Ideas for an edible yard
Some yards are beautiful. And some are both beautiful and tasty.
Certified Master Gardener Theresa Rooney gave a presentation about edible yards during the 20th annual Carver-Scott Extension Master Gardener Horticulture Day March 3.
“Be the first one in your community to break the rule that your yard needs to be completely green up front be brave,” Rooney said.
When she first moved to her home in south Minneapolis, everyone around her had traditional turf. But now, many people have started growing gardens on their front lawns.
So, what does an edible yard look like?
Rooney said it can be as simple as one tomato plant, or an entire turf-free yard filled with vegetables, fruit, nuts, berries, mushrooms, and roots.
“And you can do this without worrying the neighbors too much,” she noted. “The more formal and balanced the design, the easier it is for many neighbors to accept less turf in your yard. Edges, boundaries, and fences will let your neighbors know that the area is a planned area.”
When eating from one’s yard, it’s important to be aware of how fertilizers, pesticides, and weed killers are used in or near the area. It’s also good to plan the locations of each plant to make sure they’ll have enough sunshine and the right kind of soil.
For those who’d like to start small, a container of hot peppers, purple bush beans, bush squash, or nasturtiums can be a nice way to go.
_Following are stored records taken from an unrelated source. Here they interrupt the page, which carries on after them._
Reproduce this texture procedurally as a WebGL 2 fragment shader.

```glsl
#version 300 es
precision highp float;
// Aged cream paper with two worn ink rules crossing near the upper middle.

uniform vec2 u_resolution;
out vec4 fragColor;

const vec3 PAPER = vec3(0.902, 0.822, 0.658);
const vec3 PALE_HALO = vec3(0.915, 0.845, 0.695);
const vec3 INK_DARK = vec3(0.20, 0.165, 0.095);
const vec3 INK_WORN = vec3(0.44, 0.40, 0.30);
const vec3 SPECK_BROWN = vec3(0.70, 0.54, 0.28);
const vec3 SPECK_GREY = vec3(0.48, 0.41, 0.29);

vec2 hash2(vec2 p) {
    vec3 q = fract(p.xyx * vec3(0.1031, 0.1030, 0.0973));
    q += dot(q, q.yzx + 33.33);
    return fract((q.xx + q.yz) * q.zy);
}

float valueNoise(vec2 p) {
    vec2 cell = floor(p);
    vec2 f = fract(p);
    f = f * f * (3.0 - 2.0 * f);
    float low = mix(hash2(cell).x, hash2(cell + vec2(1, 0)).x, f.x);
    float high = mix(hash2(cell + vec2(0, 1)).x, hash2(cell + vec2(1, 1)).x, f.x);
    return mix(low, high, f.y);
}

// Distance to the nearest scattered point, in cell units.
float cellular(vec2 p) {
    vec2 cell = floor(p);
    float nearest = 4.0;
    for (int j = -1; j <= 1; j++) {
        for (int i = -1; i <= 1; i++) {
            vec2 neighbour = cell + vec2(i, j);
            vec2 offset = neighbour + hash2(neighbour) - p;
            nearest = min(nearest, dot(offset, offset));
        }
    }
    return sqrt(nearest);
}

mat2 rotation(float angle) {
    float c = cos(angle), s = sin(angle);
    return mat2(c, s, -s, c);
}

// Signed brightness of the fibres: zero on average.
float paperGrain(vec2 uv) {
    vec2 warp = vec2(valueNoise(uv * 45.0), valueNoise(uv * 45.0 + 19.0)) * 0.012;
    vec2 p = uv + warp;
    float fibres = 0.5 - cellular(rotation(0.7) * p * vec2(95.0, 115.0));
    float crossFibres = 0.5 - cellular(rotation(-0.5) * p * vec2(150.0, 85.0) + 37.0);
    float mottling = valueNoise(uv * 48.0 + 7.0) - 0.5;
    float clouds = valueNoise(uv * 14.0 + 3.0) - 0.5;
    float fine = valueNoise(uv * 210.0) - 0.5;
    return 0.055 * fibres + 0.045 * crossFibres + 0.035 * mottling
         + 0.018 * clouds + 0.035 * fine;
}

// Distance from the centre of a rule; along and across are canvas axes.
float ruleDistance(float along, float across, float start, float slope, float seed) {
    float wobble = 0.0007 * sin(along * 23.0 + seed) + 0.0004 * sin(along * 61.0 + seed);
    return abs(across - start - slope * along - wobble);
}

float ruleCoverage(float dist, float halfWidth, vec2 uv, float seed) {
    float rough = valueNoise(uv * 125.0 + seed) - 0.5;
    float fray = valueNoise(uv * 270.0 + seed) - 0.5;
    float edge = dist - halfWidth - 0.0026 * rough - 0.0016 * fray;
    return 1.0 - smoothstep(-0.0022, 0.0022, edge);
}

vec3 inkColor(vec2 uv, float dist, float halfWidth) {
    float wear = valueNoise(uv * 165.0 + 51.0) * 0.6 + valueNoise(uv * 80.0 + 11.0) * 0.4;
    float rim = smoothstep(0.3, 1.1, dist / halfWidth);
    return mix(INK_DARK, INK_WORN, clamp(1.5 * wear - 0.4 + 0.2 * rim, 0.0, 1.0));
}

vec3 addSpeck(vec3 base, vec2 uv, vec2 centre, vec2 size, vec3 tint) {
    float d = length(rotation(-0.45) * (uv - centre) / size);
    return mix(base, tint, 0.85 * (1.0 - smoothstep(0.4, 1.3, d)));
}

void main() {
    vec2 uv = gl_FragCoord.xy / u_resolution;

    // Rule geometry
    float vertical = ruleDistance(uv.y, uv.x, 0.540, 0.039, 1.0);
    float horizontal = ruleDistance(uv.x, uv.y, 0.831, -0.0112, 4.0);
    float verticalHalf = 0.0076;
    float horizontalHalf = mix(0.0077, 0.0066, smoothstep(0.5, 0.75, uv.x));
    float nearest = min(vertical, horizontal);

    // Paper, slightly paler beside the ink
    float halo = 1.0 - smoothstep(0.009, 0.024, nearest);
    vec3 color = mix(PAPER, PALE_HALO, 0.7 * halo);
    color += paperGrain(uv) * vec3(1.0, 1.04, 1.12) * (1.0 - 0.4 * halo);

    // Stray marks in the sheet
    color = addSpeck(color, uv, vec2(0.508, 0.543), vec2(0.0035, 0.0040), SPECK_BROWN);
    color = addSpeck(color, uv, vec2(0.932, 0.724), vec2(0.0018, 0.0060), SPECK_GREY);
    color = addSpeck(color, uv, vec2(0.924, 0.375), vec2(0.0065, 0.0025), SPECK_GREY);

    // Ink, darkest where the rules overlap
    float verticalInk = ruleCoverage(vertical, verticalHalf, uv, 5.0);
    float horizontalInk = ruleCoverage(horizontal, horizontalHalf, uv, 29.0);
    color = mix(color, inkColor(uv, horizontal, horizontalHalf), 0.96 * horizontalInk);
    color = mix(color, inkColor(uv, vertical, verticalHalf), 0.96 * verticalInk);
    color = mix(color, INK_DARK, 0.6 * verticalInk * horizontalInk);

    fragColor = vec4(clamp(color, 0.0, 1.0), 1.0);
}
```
Trees can also provide edible landscaping. A few ideas include apple, apricot, pear, plum, cherry, walnut, or serviceberry.
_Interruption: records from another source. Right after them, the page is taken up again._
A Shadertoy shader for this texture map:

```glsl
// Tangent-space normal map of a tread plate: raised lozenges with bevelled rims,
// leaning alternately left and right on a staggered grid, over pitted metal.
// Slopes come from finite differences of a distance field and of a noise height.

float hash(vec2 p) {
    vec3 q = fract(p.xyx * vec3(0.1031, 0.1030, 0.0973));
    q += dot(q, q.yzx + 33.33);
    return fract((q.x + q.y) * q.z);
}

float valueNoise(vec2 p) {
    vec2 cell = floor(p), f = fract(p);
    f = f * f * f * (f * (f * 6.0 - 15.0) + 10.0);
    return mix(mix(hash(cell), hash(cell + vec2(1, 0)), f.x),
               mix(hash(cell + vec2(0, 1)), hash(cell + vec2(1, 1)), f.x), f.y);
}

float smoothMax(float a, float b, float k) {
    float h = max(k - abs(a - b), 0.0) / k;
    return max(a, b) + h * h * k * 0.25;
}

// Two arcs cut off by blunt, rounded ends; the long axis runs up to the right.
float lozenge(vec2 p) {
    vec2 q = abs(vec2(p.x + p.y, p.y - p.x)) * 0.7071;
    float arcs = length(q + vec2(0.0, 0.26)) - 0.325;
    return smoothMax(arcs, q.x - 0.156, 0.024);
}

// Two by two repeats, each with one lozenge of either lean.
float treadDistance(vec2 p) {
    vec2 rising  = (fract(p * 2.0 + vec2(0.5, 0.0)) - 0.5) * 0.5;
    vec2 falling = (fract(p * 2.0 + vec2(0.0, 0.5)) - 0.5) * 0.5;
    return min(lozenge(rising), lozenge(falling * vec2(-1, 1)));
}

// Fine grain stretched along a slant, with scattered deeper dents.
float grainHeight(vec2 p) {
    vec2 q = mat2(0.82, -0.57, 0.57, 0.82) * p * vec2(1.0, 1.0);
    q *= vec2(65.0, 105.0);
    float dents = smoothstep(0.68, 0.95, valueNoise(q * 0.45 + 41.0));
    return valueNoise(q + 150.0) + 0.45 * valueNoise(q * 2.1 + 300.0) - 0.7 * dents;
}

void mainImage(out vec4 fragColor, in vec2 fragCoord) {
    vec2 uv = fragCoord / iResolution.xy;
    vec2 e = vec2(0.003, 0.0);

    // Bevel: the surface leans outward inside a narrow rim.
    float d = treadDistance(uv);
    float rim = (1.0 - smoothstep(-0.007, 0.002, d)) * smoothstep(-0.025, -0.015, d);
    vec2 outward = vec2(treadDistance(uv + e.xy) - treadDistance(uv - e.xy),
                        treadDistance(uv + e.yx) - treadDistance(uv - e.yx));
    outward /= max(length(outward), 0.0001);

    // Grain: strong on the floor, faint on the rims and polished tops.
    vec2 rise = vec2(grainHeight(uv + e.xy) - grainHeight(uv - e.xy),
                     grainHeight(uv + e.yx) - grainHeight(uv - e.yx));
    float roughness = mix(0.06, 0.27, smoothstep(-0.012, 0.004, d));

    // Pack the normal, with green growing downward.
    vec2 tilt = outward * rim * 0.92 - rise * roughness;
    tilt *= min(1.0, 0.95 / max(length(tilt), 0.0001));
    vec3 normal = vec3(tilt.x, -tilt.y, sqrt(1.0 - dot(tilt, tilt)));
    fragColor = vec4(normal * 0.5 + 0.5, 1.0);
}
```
Serviceberry trees and shrubs are good in part shade, as are gooseberry plants, cranberry bushes, and lettuce. Lettuce also works well for edging a garden bed. Planting edibles between existing landscaping can be an effective way to fill small spaces that go to waste each year. It might also help to hide the food from pests.
“Consider growing kale with flowers how beautiful,” Rooney commented.
A few edible hedge ideas include roses, asparagus, or currents.
“Have you ever seen currents hanging in the sunshine? It’s like rubies in your yard,” Rooney said.
Getting to enjoy the harvest of an edible yard before the animals do can sometimes be a challenge, though. For people who have trouble with squirrels, Rooney suggests adding smells that squirrels don’t like, such as watering the soil with a strong-smelling tea. Chicken wire can also help keep animals away from produce. Another tip is to visit the garden often, so any pest infestations are caught early.
Rooney recommends wandering through once or twice a day to water, weed, and harvest. She joked that gardens provide “vitamin N, which is nature.”
“Your plants love to see you,” she said.